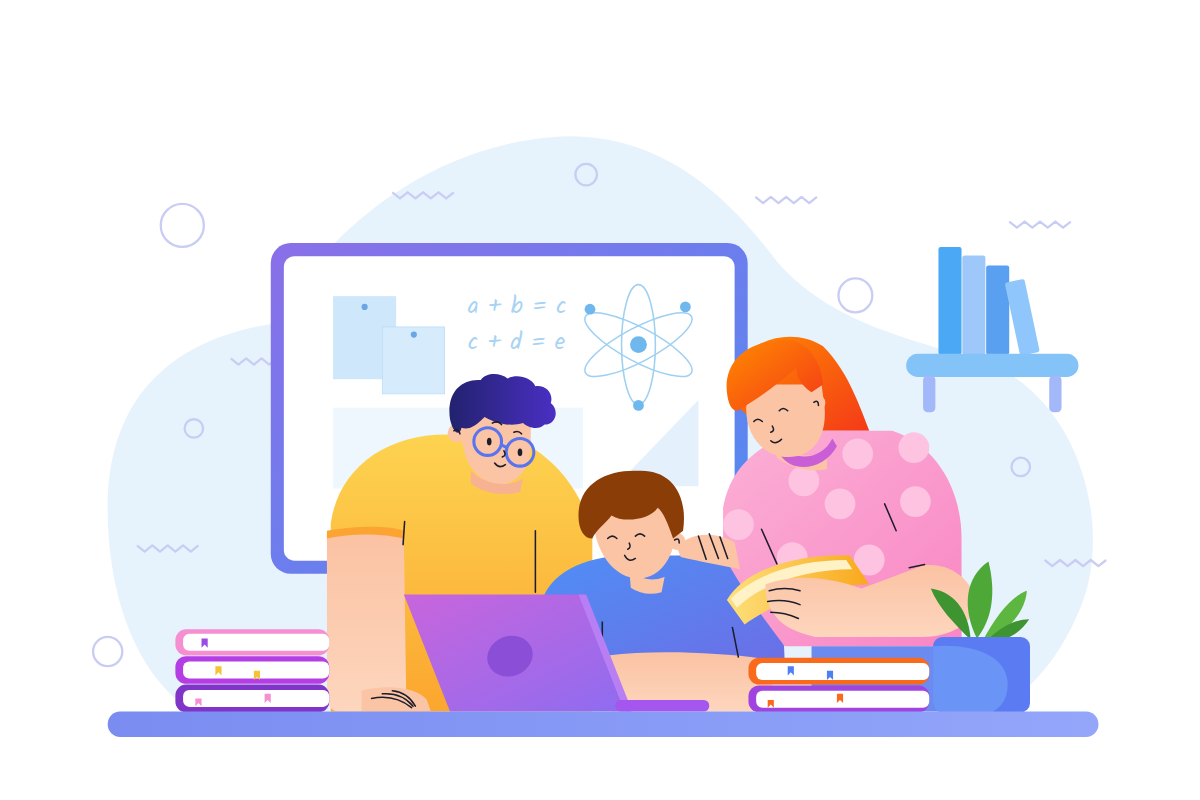
<!DOCTYPE html>
<html lang="en">
<head>
<meta charset="utf-8">
<title>Family Study Time</title>
<link rel="stylesheet" href="https://fonts.googleapis.com/css2?family=Kalam:wght@400&display=swap">
<style>
:root{
  --page:#ffffff;
  --blob:#e6f3fd;
  --deco:#c9cdf3;
  --board-inner:#ffffff;
  --note:#cfe7fb;
  --formula:#a9d3f3;
  --atom:#9fd0f2;
  --atom-core:#6fb8ee;
  --skin:#fbc5a5;
  --skin-light:#fdd9c2;
  --line:#1d1d2b;
  --desk-a:#7a8cf0;
  --desk-b:#93a6fa;
  --shirt-yellow:#fdc445;
  --shirt-orange:#fba431;
  --shirt-blue:#5d7ff0;
  --shirt-pink:#fb9ccd;
  --dot-pink:#fdc3e0;
  --hair-navy:#2a2a8f;
  --hair-brown:#8a3d06;
  --hair-red:#f64a12;
  --glasses:#5a74f0;
  --leaf:#4ea838;
  --pot:#5b7bf2;
}
html,body{margin:0;padding:0;overflow:hidden;background:var(--page)}
.canvas{width:1200px;height:800px;display:block}
.formula{font-family:"Kalam",cursive;font-size:30px;fill:var(--formula)}
</style>
</head>
<body>
<svg class="canvas" viewBox="0 0 1560 1040" xmlns="http://www.w3.org/2000/svg">
<defs>
  <linearGradient id="boardFrame" x1="0" y1="0" x2="1" y2="1">
    <stop offset="0" stop-color="#8a6fe8"/><stop offset="1" stop-color="#4f8cf2"/>
  </linearGradient>
  <linearGradient id="deskTop" x1="0" x2="1">
    <stop offset="0" stop-color="var(--desk-a)"/><stop offset="1" stop-color="var(--desk-b)"/>
  </linearGradient>
  <linearGradient id="yellowShirt" x1="0" y1="0" x2="0" y2="1">
    <stop offset="0" stop-color="#fdd350"/><stop offset="1" stop-color="#fba62f"/>
  </linearGradient>
  <linearGradient id="blueShirt" x1="0" y1="0" x2="1" y2="1">
    <stop offset="0" stop-color="#4f8ef5"/><stop offset="1" stop-color="#6b6fe6"/>
  </linearGradient>
  <linearGradient id="pinkShirt" x1="0" y1="0" x2="1" y2="1">
    <stop offset="0" stop-color="#fbb0d6"/><stop offset="1" stop-color="#f986c4"/>
  </linearGradient>
  <linearGradient id="laptopShell" x1="0" y1="0" x2="1" y2="1">
    <stop offset="0" stop-color="#c865dc"/><stop offset="1" stop-color="#8e6cf0"/>
  </linearGradient>
  <linearGradient id="redHair" x1="0" y1="0" x2="1" y2="1">
    <stop offset="0" stop-color="#ff8a00"/><stop offset="1" stop-color="#f43a18"/>
  </linearGradient>
  <linearGradient id="navyHair" x1="0" y1="0" x2="1" y2="0">
    <stop offset="0" stop-color="#22226e"/><stop offset="1" stop-color="#4a2fc4"/>
  </linearGradient>
  <linearGradient id="openBook" x1="0" y1="0" x2="1" y2="0">
    <stop offset="0" stop-color="#fde07a"/><stop offset="1" stop-color="#f9a81c"/>
  </linearGradient>
  <linearGradient id="skinArm" x1="0" y1="0" x2="0" y2="1">
    <stop offset="0" stop-color="#fbc2a3"/><stop offset="1" stop-color="#fdd6bd"/>
  </linearGradient>
  <path id="squiggle" d="M0 0 l10 8 l10 -8 l10 8 l10 -8 l10 8 l10 -8 l10 8 l10 -8" fill="none" stroke="var(--deco)" stroke-width="3" stroke-linejoin="round"/>
  <g id="polkaDot"><circle r="20" fill="var(--dot-pink)"/></g>
</defs>

<!-- background blob -->
<path fill="var(--blob)" d="M360 420 C420 300 560 190 720 178 C860 168 950 260 1010 340 C1080 420 1180 440 1280 470 C1410 520 1450 700 1400 800 C1370 870 1330 900 1300 925 L250 925 C180 880 140 780 140 660 C140 520 220 440 360 420 Z"/>

<!-- decorative rings and squiggles -->
<g fill="none" stroke="var(--deco)" stroke-width="3">
  <circle cx="237" cy="293" r="28"/>
  <circle cx="762" cy="227" r="14"/>
  <circle cx="1112" cy="384" r="22"/>
  <circle cx="252" cy="557" r="12"/>
  <circle cx="1327" cy="607" r="12"/>
  <circle cx="140" cy="847" r="19"/>
</g>
<use href="#squiggle" x="510" y="250"/>
<use href="#squiggle" x="982" y="256"/>
<use href="#squiggle" x="1312" y="288"/>
<use href="#squiggle" x="300" y="466"/>
<use href="#squiggle" x="178" y="709"/>
<use href="#squiggle" x="1358" y="728"/>

<!-- whiteboard -->
<g class="whiteboard">
  <rect x="352" y="316" width="620" height="430" rx="26" fill="url(#boardFrame)"/>
  <rect x="369" y="333" width="586" height="396" rx="14" fill="var(--board-inner)"/>
  <rect x="433" y="385" width="82" height="108" fill="var(--note)"/>
  <rect x="497" y="425" width="81" height="87" fill="#d6ebfc" stroke="#bcdcf6" stroke-width="1"/>
  <circle cx="474" cy="399" r="4" fill="#6aa6e6"/>
  <circle cx="538" cy="435" r="4" fill="#6aa6e6"/>
  <text class="formula" x="608" y="407">a + b = c</text>
  <text class="formula" x="608" y="454">c + d = e</text>
  <g class="atom" fill="none" stroke="var(--atom)" stroke-width="2">
    <ellipse cx="830" cy="448" rx="22" ry="78"/>
    <ellipse cx="830" cy="448" rx="22" ry="78" transform="rotate(62 830 448)"/>
    <ellipse cx="830" cy="448" rx="22" ry="78" transform="rotate(-62 830 448)"/>
  </g>
  <circle cx="830" cy="448" r="11" fill="var(--atom-core)"/>
  <circle cx="767" cy="402" r="7" fill="var(--atom-core)"/>
  <circle cx="891" cy="399" r="7" fill="var(--atom-core)"/>
  <circle cx="830" cy="527" r="7" fill="var(--atom-core)"/>
  <rect x="433" y="530" width="325" height="105" fill="#eef6fe"/>
  <path d="M800 632 L908 520 L908 632 Z" fill="#e4f1fd"/>
</g>

<!-- wall shelf -->
<g class="shelf">
  <rect x="1220" y="321" width="30" height="140" rx="3" fill="#4aa8f4"/>
  <rect x="1251" y="332" width="30" height="129" rx="3" fill="#9ec8fa"/>
  <rect x="1282" y="345" width="30" height="116" rx="3" fill="#5aa0f0"/>
  <rect x="1326" y="363" width="26" height="97" rx="3" fill="#8fc6fb" transform="rotate(-12 1339 460)"/>
  <rect x="1178" y="460" width="224" height="30" rx="15" fill="#84c3f8"/>
  <rect x="1200" y="488" width="16" height="48" rx="6" fill="#a3b8f8"/>
  <rect x="1364" y="488" width="16" height="48" rx="6" fill="#a3b8f8"/>
</g>

<!-- man in yellow -->
<g class="dad">
  <path fill="url(#yellowShirt)" d="M430 680 C440 610 500 565 580 565 L660 565 C720 590 760 640 770 700 L770 925 L430 925 Z"/>
  <path fill="var(--shirt-orange)" d="M425 690 C470 682 510 684 525 690 L525 705 C490 700 460 700 425 705 Z"/>
  <path fill="url(#skinArm)" d="M425 700 C460 692 500 694 525 700 L528 900 C520 918 500 925 470 925 L440 925 C430 925 425 915 425 905 Z"/>
  <path fill="var(--skin)" d="M470 898 C500 890 540 892 555 910 L560 925 L470 925 Z"/>
  <g fill="none" stroke="var(--line)" stroke-width="2" stroke-linecap="round">
    <path d="M483 908 q30 -6 52 12"/><path d="M497 902 q25 -2 40 16"/><path d="M510 898 q20 2 30 20"/>
    <path d="M526 678 l-2 30"/><path d="M696 690 l0 80"/>
  </g>
  <path fill="var(--skin)" d="M600 560 C600 600 620 628 650 630 C680 628 692 600 690 570 L690 540 L600 540 Z"/>
  <path fill="#f7b292" d="M612 612 C630 630 660 635 680 622 L676 640 C650 646 625 640 612 628 Z"/>
  <circle cx="594" cy="563" r="12" fill="var(--skin)"/>
  <path fill="url(#navyHair)" d="M585 545 C580 510 600 492 625 494 C632 484 650 484 660 492 C672 486 690 490 696 502 C710 500 720 512 716 524 C728 534 722 552 708 552 C700 560 686 556 680 550 C660 556 640 548 630 542 C620 552 610 560 600 556 C598 566 590 566 585 545 Z"/>
  <g fill="none" stroke="var(--glasses)" stroke-width="4">
    <circle cx="634" cy="574" r="18"/><circle cx="676" cy="588" r="18"/><path d="M651 578 l8 4"/>
  </g>
  <g fill="var(--line)">
    <ellipse cx="636" cy="574" rx="3" ry="5"/><ellipse cx="676" cy="588" rx="3" ry="5"/>
  </g>
  <g fill="none" stroke="var(--line)" stroke-width="2" stroke-linecap="round">
    <path d="M640 550 q7 -4 12 2"/><path d="M668 562 q6 -3 10 2"/>
    <path d="M643 602 q6 8 14 2"/><path d="M655 586 q4 6 -2 8"/><path d="M590 560 q6 -4 8 4"/>
  </g>
</g>

<!-- boy in blue -->
<g class="boy">
  <path fill="url(#blueShirt)" d="M705 780 C720 735 780 718 840 722 L930 722 C990 735 1020 780 1020 860 L705 860 Z"/>
  <path fill="url(#skinArm)" d="M790 852 C850 845 930 848 990 856 C1010 880 1010 915 985 925 L795 925 Z"/>
  <path fill="none" stroke="var(--line)" stroke-width="2" d="M783 808 l0 28 M952 815 l8 40"/>
  <path fill="var(--skin)" d="M818 740 q20 20 46 10 l-4 20 q-22 6 -40 -6 Z"/>
  <path fill="var(--skin)" d="M770 660 C770 720 800 752 830 752 C860 752 878 720 878 690 L878 660 Z"/>
  <circle cx="880" cy="704" r="11" fill="var(--skin)"/>
  <path fill="var(--hair-brown)" d="M752 670 C752 628 790 610 830 612 C870 610 895 640 888 690 L875 700 C868 680 862 665 855 660 C845 676 810 680 795 670 C788 680 775 688 770 700 C760 700 752 690 752 670 Z"/>
  <path fill="none" stroke="var(--line)" stroke-width="2" stroke-linecap="round" d="M790 700 q6 -6 12 0 M826 697 q6 -6 12 0 M812 722 q5 10 14 4 M818 706 q3 6 -2 8 M877 702 q6 -4 6 4"/>
</g>

<!-- woman in pink -->
<g class="mom">
  <path fill="url(#redHair)" d="M955 480 C975 440 1030 425 1070 450 C1100 480 1115 520 1130 560 L1060 560 C1040 540 1010 540 990 550 C960 540 945 510 955 480 Z"/>
  <path fill="url(#pinkShirt)" d="M940 660 C950 600 1000 565 1060 560 L1160 560 C1220 580 1250 640 1250 700 L1250 840 L1020 840 C990 800 960 760 940 720 Z"/>
  <use href="#polkaDot" x="1115" y="590"/><use href="#polkaDot" x="1188" y="582"/>
  <use href="#polkaDot" x="1045" y="625"/><use href="#polkaDot" x="1092" y="655"/>
  <use href="#polkaDot" x="1190" y="652"/><use href="#polkaDot" x="960" y="682"/>
  <use href="#polkaDot" x="1130" y="728"/><use href="#polkaDot" x="1030" y="725"/>
  <path fill="var(--shirt-blue)" d="M1055 840 L1250 840 L1250 925 L1055 925 Z" opacity=".9"/>
  <path fill="var(--skin)" d="M1010 570 C1020 590 1050 600 1075 585 L1075 610 C1050 615 1025 606 1010 595 Z"/>
  <path fill="#c95ed6" d="M1015 592 C1030 615 1070 612 1088 580 L1082 570 C1070 595 1040 600 1020 585 Z"/>
  <path fill="var(--skin)" d="M970 530 C970 570 995 594 1025 594 C1055 594 1075 570 1072 530 L1068 500 L975 500 Z"/>
  <circle cx="1062" cy="524" r="11" fill="var(--skin)"/>
  <path fill="url(#redHair)" d="M945 510 C940 465 980 440 1025 442 C1050 444 1068 470 1070 500 L1055 510 C1040 500 1035 488 1035 478 C1010 500 990 515 965 530 C955 540 947 530 945 510 Z"/>
  <path fill="none" stroke="var(--line)" stroke-width="2" stroke-linecap="round" d="M980 548 q5 -6 11 0 M1013 534 q5 -6 11 0 M1002 573 q6 6 14 -2 M1004 554 q4 6 -2 8 M1058 523 q6 -4 6 4"/>
  <path fill="var(--skin)" d="M880 712 C895 692 930 690 955 705 L962 740 C940 735 910 730 885 724 Z"/>
  <path fill="none" stroke="var(--line)" stroke-width="2" stroke-linecap="round" d="M908 697 l10 30 M922 694 l12 32 M936 698 l10 28 M990 688 l20 45 M1150 655 l15 35"/>
  <path fill="url(#openBook)" d="M945 780 C975 730 1060 720 1105 722 L1130 760 C1080 760 1010 780 968 812 Z"/>
  <path fill="#fff2c6" d="M950 778 C990 740 1050 728 1100 728 L1108 740 C1055 740 995 755 958 790 Z"/>
  <path fill="url(#skinArm)" d="M995 760 C1030 745 1080 750 1120 765 L1200 735 C1240 730 1270 760 1268 790 C1260 815 1230 828 1200 828 L1060 828 C1020 820 995 800 995 760 Z"/>
  <path fill="none" stroke="var(--line)" stroke-width="2" stroke-linecap="round" d="M1000 768 q20 -6 40 0 M998 782 q22 -4 42 4 M1002 796 q18 0 36 8 M1182 738 l20 -4"/>
</g>

<!-- laptop -->
<g class="laptop">
  <path fill="url(#laptopShell)" d="M525 773 L760 773 L820 925 L585 925 Z"/>
  <path fill="#b87ff5" d="M752 773 L762 773 L822 925 L812 925 Z"/>
  <ellipse cx="663" cy="853" rx="30" ry="26" fill="#8a4fd6" transform="rotate(-20 663 853)"/>
  <rect x="800" y="910" width="122" height="15" rx="7" fill="#a456ee"/>
</g>

<!-- book stacks -->
<g class="books-left">
  <rect x="228" y="818" width="200" height="34" rx="14" fill="#f58fd2"/>
  <rect x="238" y="824" width="190" height="22" rx="8" fill="#ffffff"/>
  <rect x="228" y="853" width="200" height="36" rx="14" fill="#b43ee3"/>
  <rect x="238" y="860" width="190" height="22" rx="8" fill="#ffffff"/>
  <rect x="228" y="890" width="200" height="36" rx="14" fill="#8035c8"/>
  <rect x="238" y="897" width="190" height="22" rx="8" fill="#ffffff"/>
  <path d="M262 830 h8 v12 l-4 -4 l-4 4 Z" fill="#9a4ce2"/>
  <path d="M280 866 h8 v12 l-4 -4 l-4 4 Z" fill="#f7c235"/>
  <path d="M330 872 h8 v12 l-4 -4 l-4 4 Z" fill="#f7c235"/>
  <path d="M344 902 h8 v12 l-4 -4 l-4 4 Z" fill="#f58fd2"/>
  <path d="M254 908 h8 v10 l-4 -4 l-4 4 Z" fill="#f58fd2"/>
</g>
<g class="books-right">
  <rect x="973" y="855" width="235" height="35" rx="14" fill="#f96a1d"/>
  <rect x="983" y="862" width="225" height="22" rx="8" fill="#ffffff"/>
  <rect x="973" y="891" width="235" height="35" rx="14" fill="#a044e0"/>
  <rect x="983" y="898" width="225" height="22" rx="8" fill="#ffffff"/>
  <path d="M1024 866 h8 v12 l-4 -4 l-4 4 Z" fill="#4f7ff0"/>
  <path d="M1075 872 h8 v12 l-4 -4 l-4 4 Z" fill="#4f7ff0"/>
  <path d="M998 910 h8 v10 l-4 -4 l-4 4 Z" fill="#f96a1d"/>
  <path d="M1088 902 h8 v12 l-4 -4 l-4 4 Z" fill="#f96a1d"/>
</g>

<!-- potted plant -->
<g class="plant">
  <path fill="var(--leaf)" d="M1270 830 C1250 790 1255 750 1285 730 C1295 770 1290 805 1270 830 Z"/>
  <path fill="#3e9430" d="M1262 832 C1240 810 1220 790 1210 765 C1245 770 1260 800 1262 832 Z"/>
  <path fill="#5cb640" d="M1278 832 C1295 800 1315 775 1335 768 C1332 800 1305 825 1278 832 Z"/>
  <path fill="#3e9430" d="M1282 834 C1300 815 1320 805 1338 805 C1325 825 1305 835 1282 834 Z"/>
  <rect x="1213" y="828" width="126" height="98" rx="12" fill="var(--pot)"/>
  <path fill="#6b94f7" d="M1213 840 C1260 836 1310 850 1310 890 C1310 910 1300 920 1290 926 L1225 926 C1217 926 1213 920 1213 912 Z"/>
</g>

<!-- desk -->
<rect x="140" y="925" width="1288" height="33" rx="16" fill="url(#deskTop)"/>
</svg>
</body>
</html>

> _What is being asked_
Return, from the material above, every line with the word "canvas".

> _Result below_
.canvas{width:1200px;height:800px;display:block}
<svg class="canvas" viewBox="0 0 1560 1040" xmlns="http://www.w3.org/2000/svg">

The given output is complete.